▶ _Brief_: Using the listing that follows, return every line with the word "turns".

*** Opening of Entries shown ***

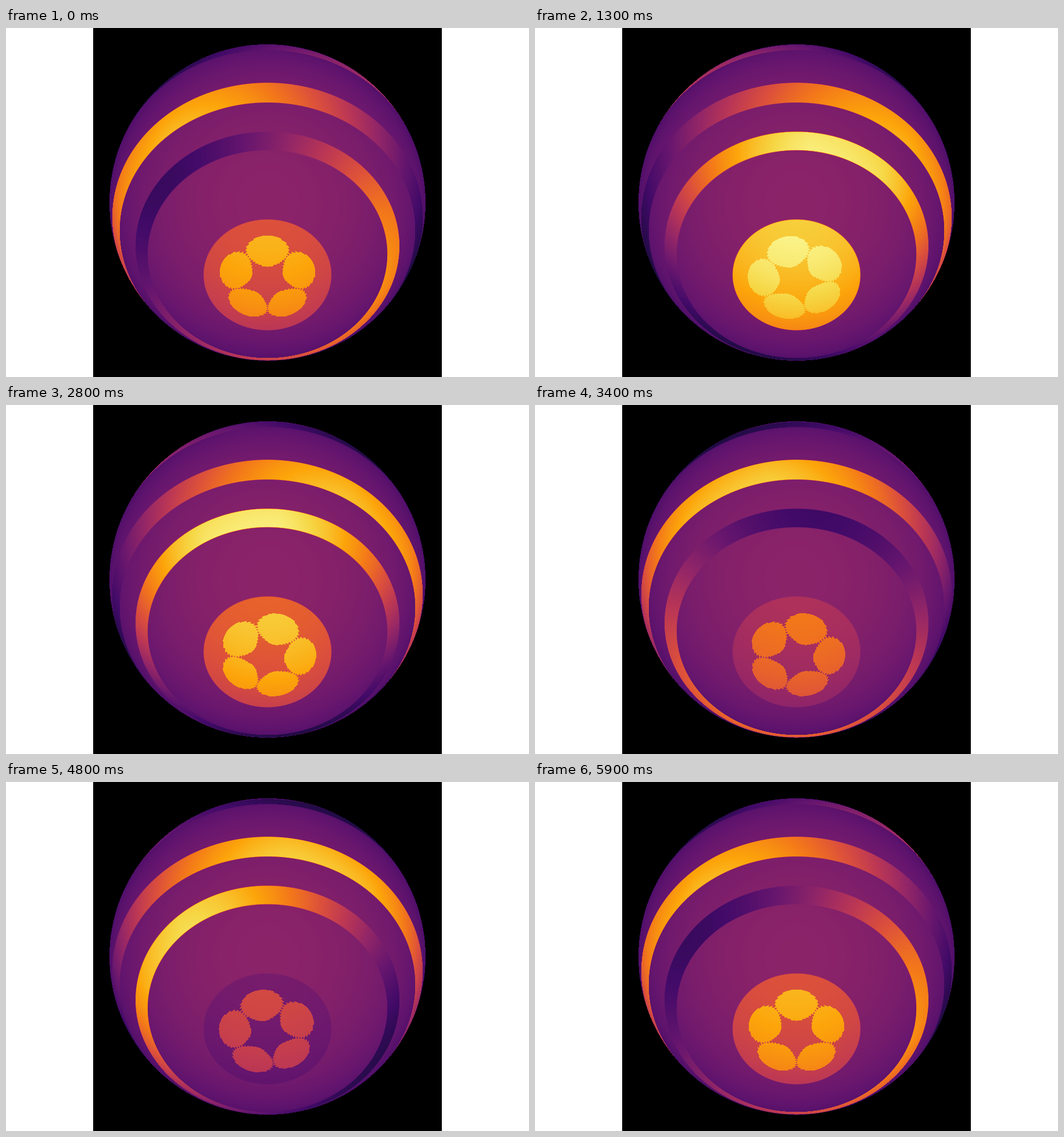
Animation of 900 by 600 pixels, one loop 6 s. Source, as an HTML page with a canvas:

```html
<!DOCTYPE html>
<html lang="en">
<head>
<meta charset="utf-8">
<title>Banded globe</title>
<style>
  html, body { margin: 0; width: 100%; height: 100%; overflow: hidden; background: #fff; }
  canvas { display: block; margin-left: 150px; }
</style>
</head>
<body>
<canvas id="stage" width="600" height="600"></canvas>
<script>
const SIZE = 600, RADIUS = 272, STEP = 100, STEPS = 60;
const DEG = Math.PI / 180;
const TILT_SIN = 0.5, TILT_COS = Math.cos(30 * DEG);
const BACKGROUND = 0.38, LIMB = 0.42;

// Colatitude range, phase at the start and turns per loop of each wave band
const BANDS = [
  { from: 49.3, to: 56.6, phase: 128, turns: -24 },
  { from: 69.2, to: 79.2, phase: -60, turns: -12 },
  { from: 104.4, to: 114.5, phase: 120, turns: -12 },
];
const CAP = { edge: 23.85, spotColat: 12, spotHeight: 6, spotWidth: 36, turns: -2 };

const STOPS = ['000004', '160b39', '420a68', '6a176e', '932667', 'bc3754',
  'dd513a', 'f37819', 'fca50a', 'f6d746', 'fcffa4']
  .map(hex => [0, 2, 4].map(i => parseInt(hex.slice(i, i + 2), 16)));

const clamp = (v, lo, hi) => Math.min(hi, Math.max(lo, v));
const mix = (a, b, f) => a + (b - a) * f;

const palette = Array.from({ length: 1024 }, (_, i) => {
  const p = i / 1023 * 10, n = Math.min(9, Math.floor(p));
  const [r, g, b] = STOPS[n].map((c, j) => Math.round(mix(c, STOPS[n + 1][j], p - n)));
  return (255 << 24 | b << 16 | g << 8 | r) >>> 0;
});

const ctx = document.getElementById('stage').getContext('2d');
const image = ctx.createImageData(SIZE, SIZE);
const pixels = new Uint32Array(image.data.buffer).fill(0xff000000);

// Project each pixel of the disc once; only bands and cap change later
const animated = [];
for (let py = 0; py < SIZE; py++) {
  for (let px = 0; px < SIZE; px++) {
    const x = (px + 0.5 - SIZE / 2) / RADIUS, y = (py + 0.5 - SIZE / 2) / RADIUS;
    const rr = x * x + y * y;
    if (rr > 1) continue;
    const z = Math.sqrt(1 - rr);
    const colat = Math.acos(clamp(y * TILT_SIN + z * TILT_COS, -1, 1)) / DEG;
    const lon = Math.atan2(x, z * TILT_SIN - y * TILT_COS);
    const light = 1 - LIMB * (1 - z);
    const at = py * SIZE + px;
    pixels[at] = palette[Math.round(BACKGROUND * light * 1023)];

    const cover = (from, to) => clamp(Math.min(colat - from, to - colat) / 0.3 + 0.5, 0, 1);
    const capCover = cover(-9, CAP.edge);
    if (capCover) animated.push({ at, colat, lon, light, cover: capCover, band: -1 });
    BANDS.forEach((b, band) => {
      const c = cover(b.from, b.to);
      if (c) animated.push({ at, colat, lon, light, cover: c, band });
    });
  }
}

function inSpot(colat, lon, turn) {
  const across = (CAP.spotColat - colat) / CAP.spotHeight;
  if (Math.abs(across) > 1) return false;
  const offset = (lon - turn) / DEG / 72;
  const tooth = 4 * Math.abs(2 * (colat % 1) - 1) - 2;
  const along = (Math.abs(offset - Math.round(offset)) * 72 + tooth) / CAP.spotWidth;
  return across * across + along * along < 1;
}

function draw(step) {
  const cycle = step / (STEPS - 1) * 2 * Math.PI;
  const cap = 0.6 + 0.29 * Math.sin(cycle);
  const capTurn = CAP.turns * cycle;
  const peaks = BANDS.map(b => b.phase * DEG + b.turns * cycle);
  for (const p of animated) {
    let value;
    if (p.band >= 0) value = 0.6 + 0.4 * Math.cos(p.lon - peaks[p.band]);
    else value = cap + (inSpot(p.colat, p.lon, capTurn) ? 0.24 : 0);
    value = mix(BACKGROUND, Math.min(value, 0.98), p.cover) * p.light;
    pixels[p.at] = palette[Math.round(value * 1023)];
  }
  ctx.putImageData(image, 0, 0);
}

const start = performance.now();
let shown = -1;
function tick() {
  const step = Math.floor((performance.now() - start) / STEP) % STEPS;
  if (step !== shown) draw(shown = step);
  requestAnimationFrame(tick);
}
tick();
</script>
</body>
</html>
```
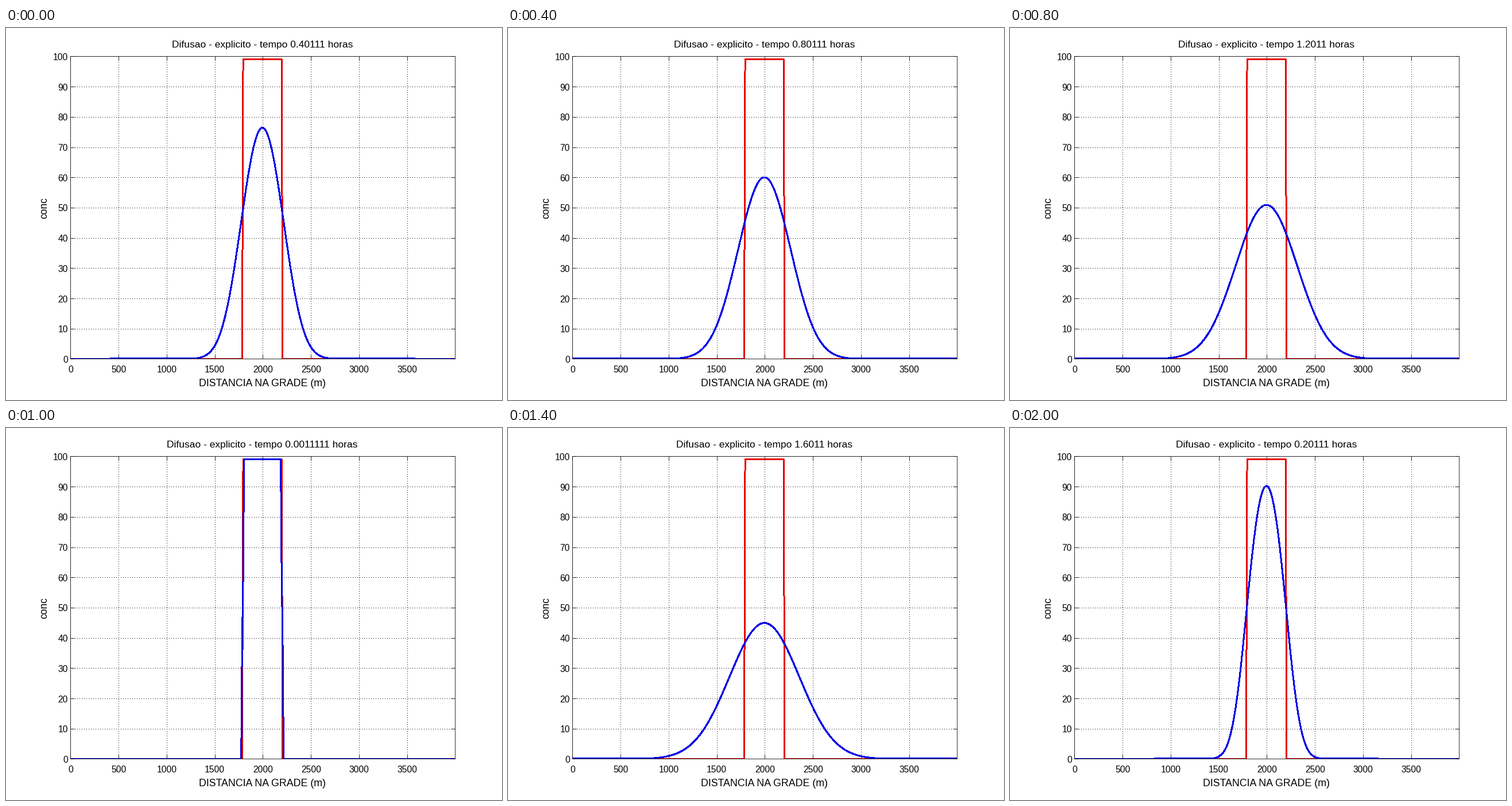
Animation of 864x648 px, one loop 2.2 s. Source, as a matplotlib script:

```python
import numpy as np
import matplotlib.pyplot as plt
from matplotlib.animation import FuncAnimation

W, H = 864, 648
# just under half a pixel, so snapped lines do not round up
LEFT, RIGHT, TOP, BOTTOM = 112.49, 782.49, 49.49, 576.49
X_MAX = 4000

# explicit diffusion: D = 10 m2/s, dx = 10 m, dt = 4 s
CELLS, DT, R = 400, 4, 10 * 4 / 10**2
HOURS = [0.4, 0.6, 0.8, 1.0, 1.2, 0.0, 1.4, 1.6, 1.8, 2.0, 0.2]

plt.rcParams["font.family"] = "Liberation Sans"
fig = plt.figure(figsize=(W / 72, H / 72), dpi=72, facecolor="white")
ax = fig.add_axes([LEFT / W, 1 - BOTTOM / H,
                   (RIGHT - LEFT) / W, (BOTTOM - TOP) / H])


def label(x, y, text, size, ha="center", **kw):
    return fig.text(x / W, 1 - y / H, text, fontsize=size, ha=ha,
                    va="baseline", color="black", **kw)


def diffuse(start, steps):
    c = start.copy()
    for _ in range(steps):
        c[1:-1] += R * (c[2:] - 2 * c[1:-1] + c[:-2])
    return c


def style_axes():
    ax.set(xlim=(0, X_MAX), ylim=(0, 100),
           xticks=range(0, 3501, 500), yticks=range(0, 101, 10))
    ax.set_axisbelow(True)
    ax.tick_params(direction="in", length=7, width=0.8, top=True, right=True,
                   labelbottom=False, labelleft=False)
    ax.grid(color="black", linewidth=1, linestyle=(0.5, (1, 3)))
    for spine in ax.spines.values():
        spine.set_linewidth(0.8)
    for v in range(0, 3501, 500):
        label(LEFT + v / X_MAX * (RIGHT - LEFT), 599.5, str(v), 15.6)
    for v in range(0, 101, 10):
        y = BOTTOM - v / 100 * (BOTTOM - TOP)
        label(108, y + 6.5, str(v), 15.6, ha="right")
    label(446, 624, "DISTANCIA NA GRADE (m)", 17.8)
    label(71, 313.5, "conc", 17.5, rotation=90, rotation_mode="anchor")


style_axes()
title = label(446.5, 34, "", 17.4)

x = np.linspace(0, X_MAX, CELLS)
pulse = np.zeros(CELLS)
pulse[179:220] = 99
profiles = [diffuse(pulse, round(h * 3600 / DT) + 1) for h in HOURS]

ax.plot(x, pulse, color="#e60000", linewidth=2, antialiased=False, zorder=3)
curve, = ax.plot([], [], color="#0000e6", linewidth=2, antialiased=False,
                 zorder=4)


def update(i):
    c = profiles[i]
    # any non-zero value sits a touch above the base line
    curve.set_data(x, np.where(c > 1e-14, np.maximum(c, 0.1), c))
    title.set_text(f"Difusao - explicito - tempo {HOURS[i] + DT / 3600:.5g} horas")
    return curve, title


anim = FuncAnimation(fig, update, frames=len(HOURS), interval=200, repeat=True)
plt.show()
```
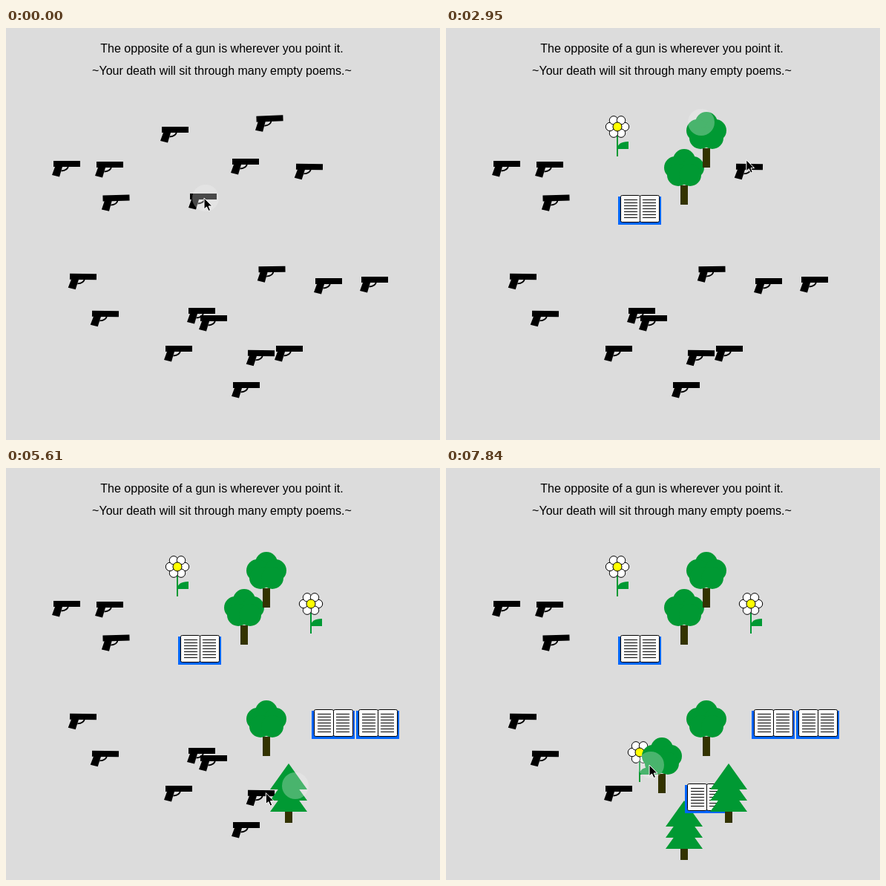
An HTML page that plays this animation: 585 by 555 pixels, repeating every 7990 ms.

```html
<!DOCTYPE html>
<html>
<head>
<meta charset="utf-8">
<style>
  html, body { margin: 0; width: 100%; height: 100%; overflow: hidden; background: #dcdcdc; }
  svg { display: block; }
  text { font: 16px "Liberation Sans", Arial, sans-serif; text-anchor: middle; }
</style>
</head>
<body>
<svg width="585" height="555" viewBox="0 0 585 555">
  <defs>
    <!-- gun: origin at the top left of the slide; the others: bottom centre of a grid cell -->
    <g id="gun">
      <path d="M0 0H36V8H12L8 21.5L-2 19L2 8H0Z"/>
      <path d="M20 7Q19 13 10.5 13.5" fill="none" stroke="#000" stroke-width="1.8"/>
    </g>
    <g id="tree" fill="#093">
      <circle cy="-60" r="15"/>
      <circle cx="-12" cy="-50" r="15"/><circle cx="12" cy="-50" r="15"/>
      <circle cx="-8" cy="-40" r="15"/><circle cx="8" cy="-40" r="15"/>
      <path d="M-5-26H5V0H-5Z" fill="#330"/>
    </g>
    <g id="pine" fill="#093">
      <path d="M0-90L25-55H-25ZM0-75L25-40H-25ZM0-60L25-25H-25Z"/>
      <path d="M-5-25H5V-10H-5Z" fill="#330"/>
    </g>
    <g id="flower">
      <path d="M-1-45H1V-15H-1ZM0-25Q0-35 15-35V-25Z" fill="#093"/>
      <g id="petals" fill="#fff" stroke="#000"></g>
      <circle cy="-55" r="6" fill="#ff0" stroke="#000"/>
    </g>
    <g id="book" stroke="#000">
      <path d="M-29-61H29V-23H-29Z" fill="#06f" stroke="none"/>
      <rect x="-25.5" y="-62.5" width="26" height="36" rx="2" fill="#fff"/>
      <rect x=".5" y="-62.5" width="26" height="36" rx="2" fill="#fff"/>
      <path id="lines"/>
    </g>
  </defs>
  <text x="291" y="33">The opposite of a gun is wherever you point it.</text>
  <text x="291" y="63">~Your death will sit through many empty poems.~</text>
  <g id="scene"></g>
  <circle id="halo" r="18" fill="#f0f0f0" fill-opacity=".3"/>
  <path id="cursor" d="M0 0V15L3.5 12L6 17.5L8.5 16.5L6.2 11H10.8Z" stroke="#fff"/>
</svg>
<script>
const $ = id => document.getElementById(id);
const LOOP = 7990, STEPS = 54, STEP = LOOP / STEPS;

// x, y and tilt of each gun, back to front
const guns = [
  [64, 179], [122, 180], [130.5, 225, -1.5], [210, 133], [305, 176],
  [337.5, 118, -2], [391, 183, 1], [248, 223], [86, 331, 1], [116, 381, 1],
  [246, 377], [262, 387], [340.5, 321, -1], [417, 337], [479, 335],
  [215, 428], [306, 477], [326, 434, 1], [364, 428],
];

// Where the pointer stops, at which step, and what the nearest gun becomes
const stops = [
  [4, 267, 229, 'book'], [9, 230, 143, 'flower'], [14, 308, 171, 'tree'],
  [18, 342, 127, 'tree'], [21, 409, 181, 'flower'], [25, 356, 335, 'tree'],
  [29, 433, 348, 'book'], [33, 497, 348, 'book'], [36, 388, 428, 'pine'],
  [40, 341, 440, 'book'], [45, 313, 491, 'pine'], [50, 282, 398, 'tree'],
  [52, 274, 400, 'flower'],
];

const NS = 'http://www.w3.org/2000/svg';
function add(parent, tag, attrs) {
  const el = document.createElementNS(NS, tag);
  for (const key in attrs) el.setAttribute(key, attrs[key]);
  return parent.appendChild(el);
}
const move = (el, x, y, tilt = 0) =>
  el.setAttribute('transform', `translate(${x} ${y}) rotate(${tilt} 18 4)`);

for (let i = 0; i < 6; i++) {
  const a = i * Math.PI / 3;
  add($('petals'), 'circle', { cx: 10 * Math.cos(a), cy: -55 + 10 * Math.sin(a), r: 5.7 });
}
let d = '';
for (let y = -56.5; y < -31; y += 4) d += `M-21 ${y}H-3M4 ${y}H22`;
$('lines').setAttribute('d', d);

const things = guns.map(([x, y, tilt]) => {
  const el = add($('scene'), 'use', {});
  return { x, y, tilt, el, step: Infinity };
});

for (const [step, px, py, kind] of stops) {
  const dist = g => Math.hypot(g.x + 18 - px, g.y + 10 - py);
  const left = things.filter(g => !g.kind);
  const nearest = left.reduce((a, b) => dist(b) < dist(a) ? b : a);
  Object.assign(nearest, { kind, step });
}

// A new thing snaps to a 30 by 50 grid
const snap = (v, size, origin) => Math.round((v - origin) / size) * size + origin;
function drawThing({ x, y, tilt, el, kind, step }, n) {
  const turned = n >= step;
  el.setAttribute('href', '#' + (turned ? kind : 'gun'));
  if (turned) move(el, snap(x + 18, 30, 21), snap(y + 60, 50, 38));
  else move(el, x, y, tilt);
}

// Rest for one step at each stop, then ease out to the next
function pointer(n) {
  const i = stops.findIndex(s => s[0] > n);
  if (i === 0) return stops[0].slice(1, 3);
  if (i < 0) return stops[stops.length - 1].slice(1, 3);
  const [s0, x0, y0] = stops[i - 1], [s1, x1, y1] = stops[i];
  const u = Math.max(0, (n - s0 - 1) / (s1 - s0 - 1));
  const k = 1 - (1 - u) ** 4;
  return [x0 + (x1 - x0) * k, y0 + (y1 - y0) * k];
}

// Motion goes in steps, and the halo trails the pointer by one
function draw(time) {
  const n = Math.min(STEPS - 1, Math.floor((time % LOOP + 15) / STEP));
  for (const thing of things) drawThing(thing, n);
  const [hx, hy] = pointer(n - 1);
  move($('halo'), hx + 2, hy);
  move($('cursor'), ...pointer(n));
}

const start = performance.now();
function tick() {
  draw(performance.now() - start);
  requestAnimationFrame(tick);
}
tick();
</script>
</body>
</html>
```
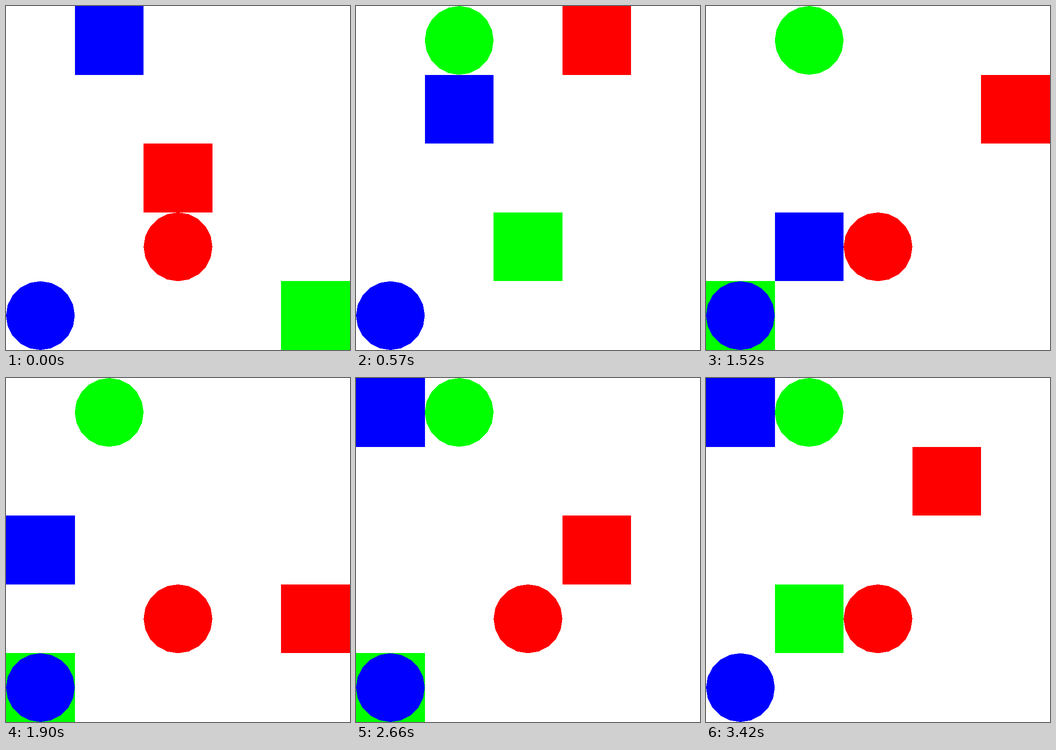
An HTML page that plays this animation: 748x748 px, repeating every 3610 ms.

```html
<!DOCTYPE html>
<html lang="en">
<head>
<meta charset="utf-8">
<title>Grid walkers</title>
<style>
  html, body { margin: 0; width: 100%; height: 100%; overflow: hidden; background: #fff; }
  svg { display: block; width: 100%; height: 100%; }
</style>
</head>
<body>
<svg id="stage" viewBox="0 0 748 748" shape-rendering="crispEdges"></svg>
<script>
const CELL = 748 / 5, STEP = 190, SIDES = 20;
const MOVES = { U: [0, -1], D: [0, 1], L: [-1, 0], R: [1, 0], '.': [0, 0] };

// Each walker is a square taking one grid step per tick; its goal is a fixed disc.
const walkers = [
  { color: '#f00', start: [2, 2], goal: [2, 3], path: 'URU.DLRRDDUDLUD.UU' },
  { color: '#0f0', start: [4, 4], goal: [1, 0], path: 'LLUDLL......RL..RU' },
  { color: '#00f', start: [1, 0], goal: [0, 4], path: 'DUDDDD.UULUU...RL.' },
];
const TICKS = walkers[0].path.length + 1;

function add(tag, attrs) {
  const el = document.createElementNS('http://www.w3.org/2000/svg', tag);
  for (const key in attrs) el.setAttribute(key, attrs[key]);
  return document.getElementById('stage').appendChild(el);
}

function discPoints([col, row]) {
  return Array.from({ length: SIDES }, (_, i) => {
    const a = i * 2 * Math.PI / SIDES;
    return [(col + 0.5 + Math.cos(a) / 2) * CELL, (row + 0.5 + Math.sin(a) / 2) * CELL];
  }).join(' ');
}

for (const w of walkers) {
  w.square = add('rect', { width: CELL, height: CELL, fill: w.color });
  add('polygon', { points: discPoints(w.goal), fill: w.color });
}

function draw() {
  const tick = Math.floor(performance.now() / STEP) % TICKS;
  for (const w of walkers) {
    let [col, row] = w.start;
    for (const move of w.path.slice(0, tick)) {
      col += MOVES[move][0];
      row += MOVES[move][1];
    }
    w.square.setAttribute('x', col * CELL);
    w.square.setAttribute('y', row * CELL);
  }
  requestAnimationFrame(draw);
}
draw();
</script>
</body>
</html>
```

*** Close of Entries shown ***

▶ _Output of the exercise_:
// Colatitude range, phase at the start and turns per loop of each wave band
  { from: 49.3, to: 56.6, phase: 128, turns: -24 },
  { from: 69.2, to: 79.2, phase: -60, turns: -12 },
  { from: 104.4, to: 114.5, phase: 120, turns: -12 },
const CAP = { edge: 23.85, spotColat: 12, spotHeight: 6, spotWidth: 36, turns: -2 };
  const capTurn = CAP.turns * cycle;
  const peaks = BANDS.map(b => b.phase * DEG + b.turns * cycle);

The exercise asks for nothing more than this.